* **About this task**
Each entry that follows is to be duplicated exactly, without its images.

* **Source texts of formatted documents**
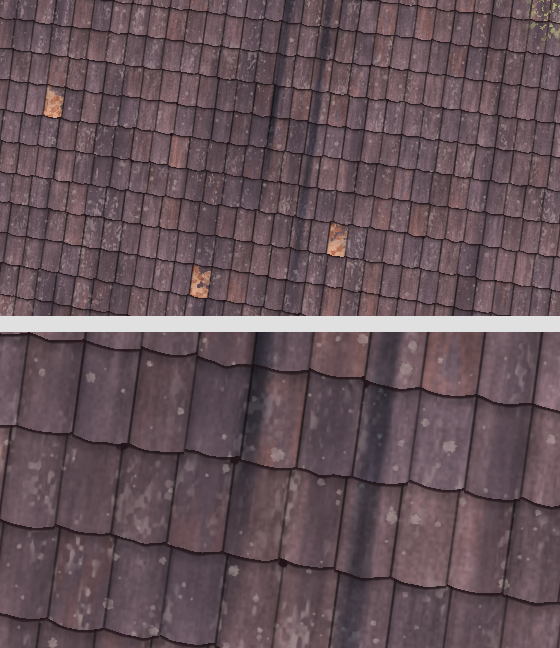
Top: the whole. Bottom: its middle third, enlarged.
Reproduce this texture procedurally as a WebGL 2 fragment shader.

```glsl
#version 300 es
precision highp float;
// Weathered clay roof tiles in slanting courses, with lichen, stains and a few broken faces.
uniform vec2 u_resolution;
out vec4 fragColor;

float hash(vec2 p) {
  return fract(sin(dot(p, vec2(127.1, 311.7))) * 43758.5);
}

float noise(vec2 p) {
  vec2 i = floor(p), f = fract(p);
  f = f * f * (3.0 - 2.0 * f);
  return mix(mix(hash(i), hash(i + vec2(1, 0)), f.x),
             mix(hash(i + vec2(0, 1)), hash(i + vec2(1, 1)), f.x), f.y);
}

float fbm(vec2 p) {
  return noise(p) * 0.5 + noise(p * 2.1 + 7.3) * 0.3 + noise(p * 4.3 + 3.1) * 0.2;
}

// Column coordinate, with each course laid slightly out of line
float columnAt(float across, float row) {
  return across / 0.0602 + 0.16 * (hash(vec2(row, 5.0)) - 0.5);
}

// Round lichen spots, at most one in each cell of a grid
float lichenSpots(vec2 p, float size, float density) {
  vec2 cell = floor(p / size);
  float radius = size * mix(0.1, 0.27, pow(hash(cell + 3.7), 2.0));
  vec2 center = 0.35 + 0.3 * vec2(hash(cell + 1.3), hash(cell + 8.1));
  float d = length((fract(p / size) - center) * size) - radius;
  d += (noise(p * 450.0) - 0.5) * radius * 0.7;
  float edge = 0.7 / u_resolution.y + 0.0005;
  return step(hash(cell), density) * (1.0 - smoothstep(-edge, edge, d));
}

void main() {
  vec2 p = gl_FragCoord.xy / u_resolution.y;
  p.y = 1.0 - p.y;
  float px = 1.0 / u_resolution.y;

  // Courses fan out a little to the right; joints lean with them
  float pitch = 0.0972 + 0.005 * p.x;
  float course = (p.y - 0.051 - 0.13 * p.x) / pitch;
  float across = p.x + 0.135 * p.y;
  vec2 roof = vec2(across, p.y - 0.13 * p.x);

  // Sagging lower lip of the tile above the nearest edge
  float above = floor(course + 0.5) - 1.0;
  float lipColumn = columnAt(across, above);
  float sag = 0.045 * sin(3.1416 * fract(lipColumn))
            + 0.04 * (hash(vec2(floor(lipColumn), above)) - 0.5);
  course -= sag + 0.03 * (noise(p * 70.0) - 0.5);
  float row = floor(course);
  float down = fract(course);
  float column = columnAt(across, row);
  float side = fract(column);
  vec2 id = vec2(floor(column), row);

  // Clay colour: violet grey to red brown, tile by tile
  vec3 color = mix(vec3(0.39, 0.32, 0.355), vec3(0.44, 0.345, 0.36), hash(id + 11.0));
  float red = smoothstep(0.75, 1.0, hash(id + 23.0)) * smoothstep(0.3, 0.65, fbm(roof * vec2(60, 22)));
  color = mix(color, vec3(0.49, 0.34, 0.325), red * 0.65);
  color *= 0.94 + 0.14 * hash(id + 31.0);

  // Rain streaks, broad staining and grain
  color *= 0.77 + 0.46 * fbm(roof * vec2(110, 16) + id * 3.0);
  color *= 0.86 + 0.28 * fbm(roof * vec2(9, 3));
  color *= 0.92 + 0.16 * noise(roof * 260.0);
  float stain = smoothstep(0.55, 0.85, noise(vec2(across * 21.0, p.y * 2.0 + 4.0)));
  color = mix(color, vec3(0.25, 0.21, 0.25), 0.45 * stain);

  // Broken faces showing bare orange clay
  for (int i = 0; i < 3; i++) {
    float n = float(i);
    vec2 broken = vec2(mod(3.0 + 16.0 * n, 23.0), floor(2.45 + 2.6 * n));
    float hit = 1.0 - step(0.5, length(id - broken));
    float chip = down * 0.6 + fbm(roof * 45.0) - 0.2 * side;
    vec3 clay = mix(vec3(0.62, 0.38, 0.29), vec3(0.77, 0.59, 0.49), smoothstep(0.35, 0.65, fbm(roof * 80.0)));
    color = mix(color, clay, hit * smoothstep(0.5, 0.6, chip));
  }

  // Curved profile, with a faintly lit lower lip
  color *= 0.92 + 0.13 * sin(3.1416 * pow(side, 0.8));
  color *= 0.98 + 0.1 * smoothstep(0.5, 0.94, down);

  // Lichen: pale crust in streaked patches, then round spots
  float patchy = smoothstep(0.46, 0.72, fbm(roof * vec2(55, 13) + 9.0)) * (0.25 + 0.75 * hash(id + 41.0));
  float crust = smoothstep(0.42, 0.72, noise(roof * vec2(230, 150)) * 0.6 + noise(roof * 110.0 + 5.0) * 0.4);
  color = mix(color, vec3(0.66, 0.59, 0.59), 0.75 * patchy * crust);
  float spots = max(lichenSpots(roof, 0.011, 0.07), lichenSpots(roof + 0.37, 0.026, 0.13));
  color = mix(color, vec3(0.68, 0.61, 0.6), spots * (0.35 + 0.4 * noise(roof * 200.0)));
  float corner = 1.0 - smoothstep(0.03, 0.12, length((p - vec2(1.74, 0.04)) * vec2(1.2, 0.9)));
  color = mix(color, vec3(0.66, 0.66, 0.46), corner * smoothstep(0.54, 0.64, fbm(roof * 90.0)));

  // Two long shadows running down the slope
  for (int i = 0; i < 2; i++) {
    float n = float(i);
    float d = abs(across - 0.916 - 0.131 * n + 0.006 * (noise(p * 18.0) - 0.5));
    float shade = (1.0 - smoothstep(0.004, 0.022, d)) * (1.0 - smoothstep(0.4, 0.65, p.y - 0.32 * n));
    color = mix(color, color * vec3(0.58, 0.63, 0.68), shade);
  }

  // Joints, overhang shadow and dark gaps or moss at corners
  float joint = min(side, 1.0 - side) * 0.0602;
  float jointDepth = 0.3 + 0.25 * hash(vec2(floor(column + 0.5), row));
  color *= 1.0 - jointDepth * (1.0 - smoothstep(0.0002, 0.0012 + px, joint));
  color *= 1.0 - 0.12 * (1.0 - smoothstep(0.0, 0.12, side));
  float under = down * pitch;
  vec3 overhang = mix(color, vec3(0.15, 0.09, 0.11), 0.8);
  color = mix(overhang, color, smoothstep(0.0015, 0.0035 + px, under));
  color *= 1.0 - 0.18 * (1.0 - smoothstep(0.004, 0.018, under));
  vec2 gapId = vec2(floor(column + 0.5), row);
  float gap = length(vec2(joint, under - 0.003)) + 0.004 * (noise(p * 220.0) - 0.5);
  color = mix(color, vec3(0.13, 0.08, 0.1), step(0.9, hash(gapId + 57.0)) * (1.0 - smoothstep(0.003, 0.007, gap)));

  fragColor = vec4(color, 1.0);
}
```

* **Task response**
Top: the whole. Bottom: its middle third, enlarged.
Reproduce this texture procedurally as a WebGL 2 fragment shader.

```glsl
#version 300 es
precision highp float;
// Weathered clay roof tiles in slanting courses, with lichen, stains and a few broken faces.
uniform vec2 u_resolution;
out vec4 fragColor;

float hash(vec2 p) {
  return fract(sin(dot(p, vec2(127.1, 311.7))) * 43758.5);
}

float noise(vec2 p) {
  vec2 i = floor(p), f = fract(p);
  f = f * f * (3.0 - 2.0 * f);
  return mix(mix(hash(i), hash(i + vec2(1, 0)), f.x),
             mix(hash(i + vec2(0, 1)), hash(i + vec2(1, 1)), f.x), f.y);
}

float fbm(vec2 p) {
  return noise(p) * 0.5 + noise(p * 2.1 + 7.3) * 0.3 + noise(p * 4.3 + 3.1) * 0.2;
}

// Column coordinate, with each course laid slightly out of line
float columnAt(float across, float row) {
  return across / 0.0602 + 0.16 * (hash(vec2(row, 5.0)) - 0.5);
}

// Round lichen spots, at most one in each cell of a grid
float lichenSpots(vec2 p, float size, float density) {
  vec2 cell = floor(p / size);
  float radius = size * mix(0.1, 0.27, pow(hash(cell + 3.7), 2.0));
  vec2 center = 0.35 + 0.3 * vec2(hash(cell + 1.3), hash(cell + 8.1));
  float d = length((fract(p / size) - center) * size) - radius;
  d += (noise(p * 450.0) - 0.5) * radius * 0.7;
  float edge = 0.7 / u_resolution.y + 0.0005;
  return step(hash(cell), density) * (1.0 - smoothstep(-edge, edge, d));
}

void main() {
  vec2 p = gl_FragCoord.xy / u_resolution.y;
  p.y = 1.0 - p.y;
  float px = 1.0 / u_resolution.y;

  // Courses fan out a little to the right; joints lean with them
  float pitch = 0.0972 + 0.005 * p.x;
  float course = (p.y - 0.051 - 0.13 * p.x) / pitch;
  float across = p.x + 0.135 * p.y;
  vec2 roof = vec2(across, p.y - 0.13 * p.x);

  // Sagging lower lip of the tile above the nearest edge
  float above = floor(course + 0.5) - 1.0;
  float lipColumn = columnAt(across, above);
  float sag = 0.045 * sin(3.1416 * fract(lipColumn))
            + 0.04 * (hash(vec2(floor(lipColumn), above)) - 0.5);
  course -= sag + 0.03 * (noise(p * 70.0) - 0.5);
  float row = floor(course);
  float down = fract(course);
  float column = columnAt(across, row);
  float side = fract(column);
  vec2 id = vec2(floor(column), row);

  // Clay colour: violet grey to red brown, tile by tile
  vec3 color = mix(vec3(0.39, 0.32, 0.355), vec3(0.44, 0.345, 0.36), hash(id + 11.0));
  float red = smoothstep(0.75, 1.0, hash(id + 23.0)) * smoothstep(0.3, 0.65, fbm(roof * vec2(60, 22)));
  color = mix(color, vec3(0.49, 0.34, 0.325), red * 0.65);
  color *= 0.94 + 0.14 * hash(id + 31.0);

  // Rain streaks, broad staining and grain
  color *= 0.77 + 0.46 * fbm(roof * vec2(110, 16) + id * 3.0);
  color *= 0.86 + 0.28 * fbm(roof * vec2(9, 3));
  color *= 0.92 + 0.16 * noise(roof * 260.0);
  float stain = smoothstep(0.55, 0.85, noise(vec2(across * 21.0, p.y * 2.0 + 4.0)));
  color = mix(color, vec3(0.25, 0.21, 0.25), 0.45 * stain);

  // Broken faces showing bare orange clay
  for (int i = 0; i < 3; i++) {
    float n = float(i);
    vec2 broken = vec2(mod(3.0 + 16.0 * n, 23.0), floor(2.45 + 2.6 * n));
    float hit = 1.0 - step(0.5, length(id - broken));
    float chip = down * 0.6 + fbm(roof * 45.0) - 0.2 * side;
    vec3 clay = mix(vec3(0.62, 0.38, 0.29), vec3(0.77, 0.59, 0.49), smoothstep(0.35, 0.65, fbm(roof * 80.0)));
    color = mix(color, clay, hit * smoothstep(0.5, 0.6, chip));
  }

  // Curved profile, with a faintly lit lower lip
  color *= 0.92 + 0.13 * sin(3.1416 * pow(side, 0.8));
  color *= 0.98 + 0.1 * smoothstep(0.5, 0.94, down);

  // Lichen: pale crust in streaked patches, then round spots
  float patchy = smoothstep(0.46, 0.72, fbm(roof * vec2(55, 13) + 9.0)) * (0.25 + 0.75 * hash(id + 41.0));
  float crust = smoothstep(0.42, 0.72, noise(roof * vec2(230, 150)) * 0.6 + noise(roof * 110.0 + 5.0) * 0.4);
  color = mix(color, vec3(0.66, 0.59, 0.59), 0.75 * patchy * crust);
  float spots = max(lichenSpots(roof, 0.011, 0.07), lichenSpots(roof + 0.37, 0.026, 0.13));
  color = mix(color, vec3(0.68, 0.61, 0.6), spots * (0.35 + 0.4 * noise(roof * 200.0)));
  float corner = 1.0 - smoothstep(0.03, 0.12, length((p - vec2(1.74, 0.04)) * vec2(1.2, 0.9)));
  color = mix(color, vec3(0.66, 0.66, 0.46), corner * smoothstep(0.54, 0.64, fbm(roof * 90.0)));

  // Two long shadows running down the slope
  for (int i = 0; i < 2; i++) {
    float n = float(i);
    float d = abs(across - 0.916 - 0.131 * n + 0.006 * (noise(p * 18.0) - 0.5));
    float shade = (1.0 - smoothstep(0.004, 0.022, d)) * (1.0 - smoothstep(0.4, 0.65, p.y - 0.32 * n));
    color = mix(color, color * vec3(0.58, 0.63, 0.68), shade);
  }

  // Joints, overhang shadow and dark gaps or moss at corners
  float joint = min(side, 1.0 - side) * 0.0602;
  float jointDepth = 0.3 + 0.25 * hash(vec2(floor(column + 0.5), row));
  color *= 1.0 - jointDepth * (1.0 - smoothstep(0.0002, 0.0012 + px, joint));
  color *= 1.0 - 0.12 * (1.0 - smoothstep(0.0, 0.12, side));
  float under = down * pitch;
  vec3 overhang = mix(color, vec3(0.15, 0.09, 0.11), 0.8);
  color = mix(overhang, color, smoothstep(0.0015, 0.0035 + px, under));
  color *= 1.0 - 0.18 * (1.0 - smoothstep(0.004, 0.018, under));
  vec2 gapId = vec2(floor(column + 0.5), row);
  float gap = length(vec2(joint, under - 0.003)) + 0.004 * (noise(p * 220.0) - 0.5);
  color = mix(color, vec3(0.13, 0.08, 0.1), step(0.9, hash(gapId + 57.0)) * (1.0 - smoothstep(0.003, 0.007, gap)));

  fragColor = vec4(color, 1.0);
}
```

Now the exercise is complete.